On the day after the leaders of the G20 nations left Toronto -- and left city workers to clean up after the weekend's mayhem -- John Ibbitson wrote that the summit was "a signal achievement for the Prime Minister, who set those targets and lobbied hard for other nations to embrace them."

On the same day, Paul Krugman looked at the targets and concluded: "We are now, I fear, in the early stages of a Third Depression.

And this third depression will be primarily a failure of policy. Around the world -- most recently at last weekend's deeply discouraging G20 meeting -- governments are obsessing about inflation when the real threat is deflation, preaching the need for belt tightening when the real problem is inadequate spending.

Mr. Ibbitson saw Canada leading the way, showing the rest of the world how to tighten its belt:

Now Mr. Harper has succeeded in convincing his peers that the time is right for other governments to follow Canada in shifting to deficit cutting. And once again he has an internationally certified mandate to chop government programs and search for additional revenue.

It bears repeating that Mr. Harper didn't see the Great Recession coming. He refused to read the signs. The problem now, wrote Krugman in Friday's New York Times, is that

This conventional wisdom isn't based on either evidence or careful analysis. Instead, it rests on what we might charitably call sheer speculation, and less charitably call figments of the policy elite's imagination -- specifically on what I've come to think of as the invisible bond vigilante and the confidence fairy.

Krugman then went on to define "bond vigilantes" as "investors who pull the plug on governments they perceive as unable or unwilling to pay their debts." These vultures believe that all countries -- particularly the United States -- are like Greece -- and that "(a) the bond vigilantes are about to attack America and (b) spending anything more on stimulus will set them off."

But, wrote Krugman, "what we do on stimulus over the next couple of years has almost no bearing on our ability to deal with these long range problems." If inflation is indeed a tsunami which is about to sink the world's economies, there should be some upward movement in interest rates. But, after a slight uptick three months ago, interest rates have once again headed for the basement. The facts simply don't support the fears.

Mr. Harper is a very shrewd political animal. But, when it comes to factual analysis, he is not the sharpest tool in the shed. He is planning to build a series of new prisons in anticipation of a crime wave, even though crime (according to Statistics Canada) has declined year after year. The rate of violent crime has remained stable for ten years. His government offers unconditional support for Israel, ignoring the fact that the continued construction of settlements on occupied land and the blockade of Gaza contributes to the misery there.
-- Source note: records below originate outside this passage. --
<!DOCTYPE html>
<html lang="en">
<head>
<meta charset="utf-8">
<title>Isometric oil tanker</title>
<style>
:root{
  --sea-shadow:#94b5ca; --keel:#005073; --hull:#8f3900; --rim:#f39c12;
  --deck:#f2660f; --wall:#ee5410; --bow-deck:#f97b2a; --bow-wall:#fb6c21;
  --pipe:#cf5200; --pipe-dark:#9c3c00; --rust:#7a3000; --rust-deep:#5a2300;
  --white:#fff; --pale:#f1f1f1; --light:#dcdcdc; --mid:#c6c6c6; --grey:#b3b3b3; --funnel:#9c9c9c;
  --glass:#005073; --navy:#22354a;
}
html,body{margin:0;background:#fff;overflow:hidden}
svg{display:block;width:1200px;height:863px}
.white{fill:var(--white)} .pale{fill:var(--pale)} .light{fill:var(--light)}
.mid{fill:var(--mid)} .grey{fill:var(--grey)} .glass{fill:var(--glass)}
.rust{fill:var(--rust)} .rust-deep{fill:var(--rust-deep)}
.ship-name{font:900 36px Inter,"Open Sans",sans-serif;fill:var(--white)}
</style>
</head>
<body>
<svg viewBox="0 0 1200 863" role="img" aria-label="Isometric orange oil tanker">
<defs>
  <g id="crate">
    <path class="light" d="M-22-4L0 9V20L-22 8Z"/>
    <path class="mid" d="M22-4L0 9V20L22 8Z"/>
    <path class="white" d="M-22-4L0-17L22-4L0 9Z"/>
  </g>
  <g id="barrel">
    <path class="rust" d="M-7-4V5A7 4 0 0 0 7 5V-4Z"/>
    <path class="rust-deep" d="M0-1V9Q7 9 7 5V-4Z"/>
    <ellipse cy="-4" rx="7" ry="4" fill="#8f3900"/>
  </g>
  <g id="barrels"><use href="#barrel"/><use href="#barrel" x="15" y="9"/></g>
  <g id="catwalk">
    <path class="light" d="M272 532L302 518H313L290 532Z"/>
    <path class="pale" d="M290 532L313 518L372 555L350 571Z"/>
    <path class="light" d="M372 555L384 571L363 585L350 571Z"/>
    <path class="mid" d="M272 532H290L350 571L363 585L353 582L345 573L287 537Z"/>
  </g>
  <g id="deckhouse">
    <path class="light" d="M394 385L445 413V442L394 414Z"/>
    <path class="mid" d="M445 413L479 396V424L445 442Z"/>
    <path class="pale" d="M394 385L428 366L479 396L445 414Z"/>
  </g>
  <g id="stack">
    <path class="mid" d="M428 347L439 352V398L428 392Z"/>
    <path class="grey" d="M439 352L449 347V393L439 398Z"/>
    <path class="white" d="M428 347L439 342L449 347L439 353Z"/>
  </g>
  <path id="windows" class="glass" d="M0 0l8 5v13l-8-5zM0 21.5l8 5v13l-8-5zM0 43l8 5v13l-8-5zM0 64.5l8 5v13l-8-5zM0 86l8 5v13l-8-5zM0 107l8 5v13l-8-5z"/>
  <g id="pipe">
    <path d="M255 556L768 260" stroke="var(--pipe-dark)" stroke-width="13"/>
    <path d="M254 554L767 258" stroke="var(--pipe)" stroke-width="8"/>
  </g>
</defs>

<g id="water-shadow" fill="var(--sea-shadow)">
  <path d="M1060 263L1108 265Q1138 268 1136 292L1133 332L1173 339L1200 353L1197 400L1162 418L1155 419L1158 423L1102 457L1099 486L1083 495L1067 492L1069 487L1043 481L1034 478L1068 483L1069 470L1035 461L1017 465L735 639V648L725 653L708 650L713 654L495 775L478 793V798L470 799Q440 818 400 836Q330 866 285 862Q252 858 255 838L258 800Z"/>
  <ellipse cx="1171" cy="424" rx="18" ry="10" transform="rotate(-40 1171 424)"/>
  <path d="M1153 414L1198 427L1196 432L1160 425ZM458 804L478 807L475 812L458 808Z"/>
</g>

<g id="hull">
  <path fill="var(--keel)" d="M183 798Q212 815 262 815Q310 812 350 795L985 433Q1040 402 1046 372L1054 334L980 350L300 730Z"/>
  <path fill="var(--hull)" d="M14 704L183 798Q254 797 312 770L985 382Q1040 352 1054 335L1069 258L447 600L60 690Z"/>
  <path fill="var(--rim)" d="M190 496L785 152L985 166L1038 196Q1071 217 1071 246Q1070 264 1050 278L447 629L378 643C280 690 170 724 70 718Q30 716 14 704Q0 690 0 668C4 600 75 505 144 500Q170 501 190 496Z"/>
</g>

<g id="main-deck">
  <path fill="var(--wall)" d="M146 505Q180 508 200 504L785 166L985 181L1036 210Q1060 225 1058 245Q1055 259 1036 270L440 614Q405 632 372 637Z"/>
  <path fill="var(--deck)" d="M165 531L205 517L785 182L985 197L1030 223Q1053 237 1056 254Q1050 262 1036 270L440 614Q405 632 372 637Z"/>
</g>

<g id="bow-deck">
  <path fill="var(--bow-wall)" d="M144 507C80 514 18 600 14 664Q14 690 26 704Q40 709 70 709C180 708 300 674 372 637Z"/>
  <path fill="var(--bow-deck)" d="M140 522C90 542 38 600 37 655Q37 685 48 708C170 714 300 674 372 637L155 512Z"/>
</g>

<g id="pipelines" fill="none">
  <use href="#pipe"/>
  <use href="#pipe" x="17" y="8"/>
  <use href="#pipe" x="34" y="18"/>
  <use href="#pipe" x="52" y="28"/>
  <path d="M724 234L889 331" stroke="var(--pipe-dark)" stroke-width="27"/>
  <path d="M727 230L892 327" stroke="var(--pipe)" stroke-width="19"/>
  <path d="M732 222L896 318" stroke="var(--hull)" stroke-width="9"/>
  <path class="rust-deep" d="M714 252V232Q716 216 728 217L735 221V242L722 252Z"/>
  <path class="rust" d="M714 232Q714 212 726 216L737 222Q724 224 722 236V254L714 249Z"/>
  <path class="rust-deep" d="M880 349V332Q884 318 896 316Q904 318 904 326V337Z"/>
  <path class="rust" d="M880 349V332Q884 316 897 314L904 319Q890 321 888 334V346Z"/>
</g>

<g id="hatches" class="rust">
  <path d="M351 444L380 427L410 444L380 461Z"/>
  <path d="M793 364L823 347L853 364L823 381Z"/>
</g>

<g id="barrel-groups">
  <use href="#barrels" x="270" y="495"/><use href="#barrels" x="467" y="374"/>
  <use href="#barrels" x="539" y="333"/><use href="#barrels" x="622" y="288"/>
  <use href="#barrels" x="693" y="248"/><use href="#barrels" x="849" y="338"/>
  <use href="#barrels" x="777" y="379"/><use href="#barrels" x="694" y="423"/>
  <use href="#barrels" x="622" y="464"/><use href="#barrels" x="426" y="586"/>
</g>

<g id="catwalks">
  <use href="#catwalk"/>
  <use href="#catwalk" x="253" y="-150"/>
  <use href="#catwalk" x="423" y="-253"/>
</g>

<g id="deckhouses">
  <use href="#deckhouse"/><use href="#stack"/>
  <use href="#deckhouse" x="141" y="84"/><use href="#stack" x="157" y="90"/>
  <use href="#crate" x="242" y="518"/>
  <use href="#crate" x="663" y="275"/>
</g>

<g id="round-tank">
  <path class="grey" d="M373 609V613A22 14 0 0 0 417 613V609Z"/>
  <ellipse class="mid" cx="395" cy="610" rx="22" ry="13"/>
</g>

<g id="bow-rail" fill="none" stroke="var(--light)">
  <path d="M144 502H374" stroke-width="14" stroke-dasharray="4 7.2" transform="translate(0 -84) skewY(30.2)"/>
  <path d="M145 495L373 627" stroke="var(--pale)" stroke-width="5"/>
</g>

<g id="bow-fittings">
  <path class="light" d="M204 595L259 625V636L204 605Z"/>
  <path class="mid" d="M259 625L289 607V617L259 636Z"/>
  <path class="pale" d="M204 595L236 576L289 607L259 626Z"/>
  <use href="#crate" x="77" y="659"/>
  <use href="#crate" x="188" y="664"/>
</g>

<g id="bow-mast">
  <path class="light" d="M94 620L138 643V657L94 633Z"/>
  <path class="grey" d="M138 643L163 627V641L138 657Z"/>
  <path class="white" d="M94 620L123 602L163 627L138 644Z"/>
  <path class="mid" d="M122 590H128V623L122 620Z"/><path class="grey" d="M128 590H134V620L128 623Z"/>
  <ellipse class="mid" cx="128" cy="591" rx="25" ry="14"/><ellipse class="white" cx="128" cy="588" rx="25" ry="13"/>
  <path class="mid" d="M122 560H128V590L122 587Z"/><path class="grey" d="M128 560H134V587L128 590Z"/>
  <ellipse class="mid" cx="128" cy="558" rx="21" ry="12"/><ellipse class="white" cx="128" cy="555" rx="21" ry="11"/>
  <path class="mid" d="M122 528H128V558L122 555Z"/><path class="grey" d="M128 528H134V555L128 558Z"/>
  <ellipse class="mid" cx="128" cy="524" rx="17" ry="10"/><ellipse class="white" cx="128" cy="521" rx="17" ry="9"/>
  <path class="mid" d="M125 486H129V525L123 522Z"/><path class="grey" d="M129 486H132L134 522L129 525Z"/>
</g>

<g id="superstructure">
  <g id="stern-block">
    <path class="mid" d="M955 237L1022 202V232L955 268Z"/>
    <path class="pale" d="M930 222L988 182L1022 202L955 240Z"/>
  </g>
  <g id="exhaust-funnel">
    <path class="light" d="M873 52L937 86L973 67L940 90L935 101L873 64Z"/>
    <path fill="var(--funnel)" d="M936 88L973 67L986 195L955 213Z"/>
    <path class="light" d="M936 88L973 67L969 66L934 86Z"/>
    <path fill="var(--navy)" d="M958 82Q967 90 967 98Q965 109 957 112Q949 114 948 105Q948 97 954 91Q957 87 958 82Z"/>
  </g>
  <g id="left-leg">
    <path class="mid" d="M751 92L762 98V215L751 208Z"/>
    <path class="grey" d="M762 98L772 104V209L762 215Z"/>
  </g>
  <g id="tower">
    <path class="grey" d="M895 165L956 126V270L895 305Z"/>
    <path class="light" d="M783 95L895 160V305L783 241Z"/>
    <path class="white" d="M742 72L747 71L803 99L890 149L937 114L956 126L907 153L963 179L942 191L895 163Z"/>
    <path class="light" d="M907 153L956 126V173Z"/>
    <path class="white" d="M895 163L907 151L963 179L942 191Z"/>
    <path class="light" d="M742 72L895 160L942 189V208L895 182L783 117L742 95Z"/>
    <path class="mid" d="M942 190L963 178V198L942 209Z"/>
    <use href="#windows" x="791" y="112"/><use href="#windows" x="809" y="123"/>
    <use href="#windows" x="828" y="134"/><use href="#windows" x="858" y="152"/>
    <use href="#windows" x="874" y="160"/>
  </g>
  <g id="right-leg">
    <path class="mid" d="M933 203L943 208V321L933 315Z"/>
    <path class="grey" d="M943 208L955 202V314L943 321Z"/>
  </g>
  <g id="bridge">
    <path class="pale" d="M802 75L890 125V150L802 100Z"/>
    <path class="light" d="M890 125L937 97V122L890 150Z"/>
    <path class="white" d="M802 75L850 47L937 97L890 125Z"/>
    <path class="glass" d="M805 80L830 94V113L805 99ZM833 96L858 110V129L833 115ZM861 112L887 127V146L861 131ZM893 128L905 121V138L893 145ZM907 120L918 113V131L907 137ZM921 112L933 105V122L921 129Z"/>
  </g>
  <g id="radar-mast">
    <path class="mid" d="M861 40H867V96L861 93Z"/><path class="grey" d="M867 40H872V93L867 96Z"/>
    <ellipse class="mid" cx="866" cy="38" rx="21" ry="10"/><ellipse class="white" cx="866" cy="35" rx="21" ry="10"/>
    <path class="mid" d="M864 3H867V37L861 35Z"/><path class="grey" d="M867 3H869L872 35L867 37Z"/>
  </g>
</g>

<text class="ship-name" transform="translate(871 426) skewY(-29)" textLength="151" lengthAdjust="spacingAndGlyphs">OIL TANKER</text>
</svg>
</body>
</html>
The truth is that Mr. Harper's certitude is based on faith not fact. And he continues to believe that because he earned a Master's degree at the University of Calgary he is an economist. George Armstrong Custer graduated from West Point; but that did not make him a general. Mr. Ibbitson believes that the Prime Minister deserves kudos for leading the charge against world deficits. Historians may well look at the Toronto Summit and conclude that it was Mr. Harper's Little Big Horn.

This blog entry is cross posted at The Moderate Voice.